By , April 19, 2017
Video: White House Intelligence Report on Idlib Chemical Attack “Misinterprets Evidence”, “Politically Motivated”
By , April 18, 2017
Assessment of White House Intelligence Report About Nerve Agent Attack in Khan Shaykhun, Syria
By , April 13, 2017
Theodore A. Postol is a professor emeritus of science, technology, and national security policy at MIT. Postol’s main expertise is in ballistic missiles. He has a substantial background in air dispersal, including how toxic plumes move in the air. Postol has taught courses on weapons of mass destruction – including chemical and biological threats – at MIT. Before joining MIT, Postol worked as an analyst at the Office of Technology Assessment, as a science and policy adviser to the chief of naval operations, and as a researcher at Argonne National Laboratory. He also helped build a program at Stanford University to train mid-career scientists to study weapons technology in relation to defense and arms control policy.
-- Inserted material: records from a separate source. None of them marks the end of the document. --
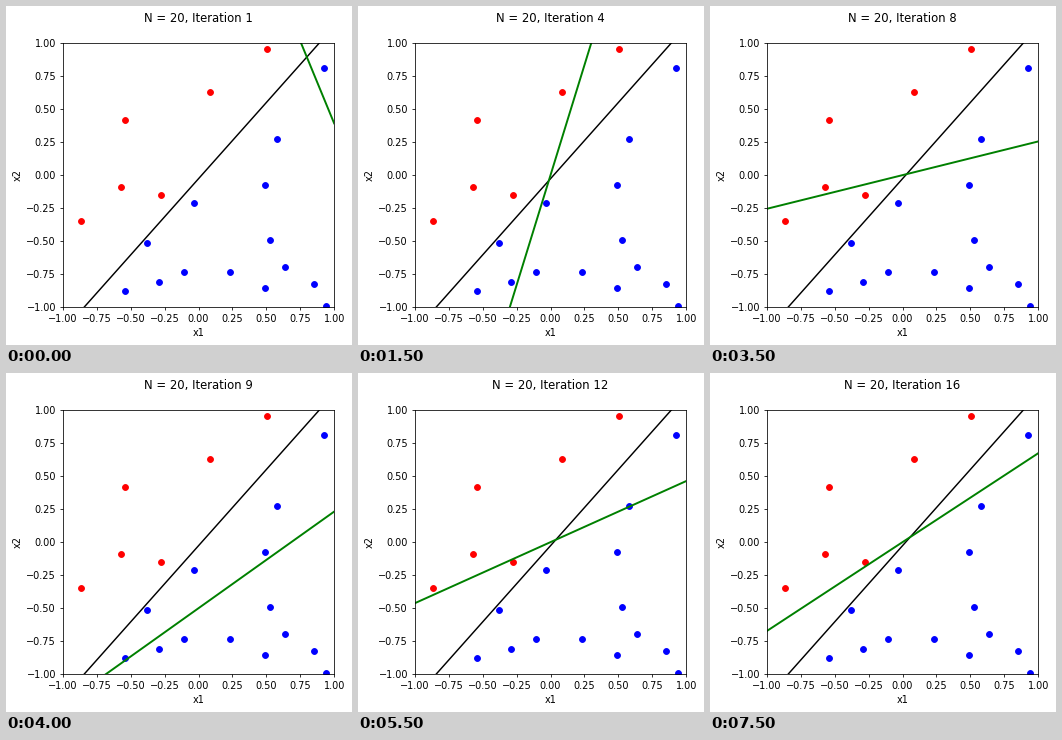
A matplotlib script for the animation above (8 s loop, 346 by 339 pixels).

```python
import numpy as np
import matplotlib.pyplot as plt
from matplotlib.animation import FuncAnimation

W, H, DPI = 346, 339, 70
STEPS = 16
SLOPE, BIAS = 1.153, -0.027

plt.rcParams["font.family"] = "DejaVu Sans"

# The scattered samples. The first six, in visiting order, drive the learning.
POINTS = np.array([
    (-0.864, -0.347), (0.086, 0.63), (0.508, 0.955),
    (-0.541, -0.877), (-0.379, -0.513), (0.925, 0.811),
    (0.58, 0.274), (0.49, -0.075), (-0.033, -0.21), (0.53, -0.49),
    (0.64, -0.695), (0.232, -0.733), (-0.107, -0.733), (-0.29, -0.81),
    (0.49, -0.855), (0.852, -0.823), (0.94, -0.99),
    (-0.54, 0.418), (-0.57, -0.09), (-0.277, -0.15),
])
above = POINTS[:, 1] > SLOPE * POINTS[:, 0] + BIAS
labels = np.where(above, 1, -1)
inputs = np.column_stack([np.ones(len(POINTS)), POINTS])


def train(steps):
    """Weights after each perceptron update, starting from zero."""
    w, history = np.zeros(3), []
    for _ in range(steps):
        wrong = np.flatnonzero(labels * (inputs @ w) <= 0)
        if len(wrong):
            w = w + labels[wrong[0]] * inputs[wrong[0]]
        history.append(w)
    return history


weights = train(STEPS)
xs = np.array([-1.0, 1.0])

# The tiny margin keeps the pixel size from rounding down.
fig = plt.figure(figsize=((W + 1e-6) / DPI, (H + 1e-6) / DPI), dpi=DPI,
                 facecolor="white")
ax = fig.add_axes([56.9 / W, 37.75 / H, 271.25 / W, 264.25 / H])
ax.set(xlim=(-1, 1), ylim=(-1, 1), xlabel="x1", ylabel="x2")
for axis in (ax.xaxis, ax.yaxis):
    axis.set_major_locator(plt.MultipleLocator(0.25))

for group, color in ((above, "red"), (~above, "blue")):
    ax.plot(*POINTS[group].T, "o", color=color)
ax.plot(xs, SLOPE * xs + BIAS, color="black", lw=1.5)
guess, = ax.plot([], [], color="green", lw=2)
title = ax.set_title("")


def update(i):
    w0, w1, w2 = weights[i]
    guess.set_data(xs, -(w0 + w1 * xs) / w2)
    title.set_text(f"N = 20, Iteration {i + 1}\n")
    return guess, title


anim = FuncAnimation(fig, update, frames=STEPS, interval=500,
                     repeat=True, repeat_delay=0, blit=False)
plt.show()
```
Postol is a highly-decorated scientist, receiving the Leo Szilard Prize from the American Physical Society, the Hilliard Roderick Prize from the American Association for the Advancement of Science, and the Richard L. Garwin Award from the Federation of American Scientists.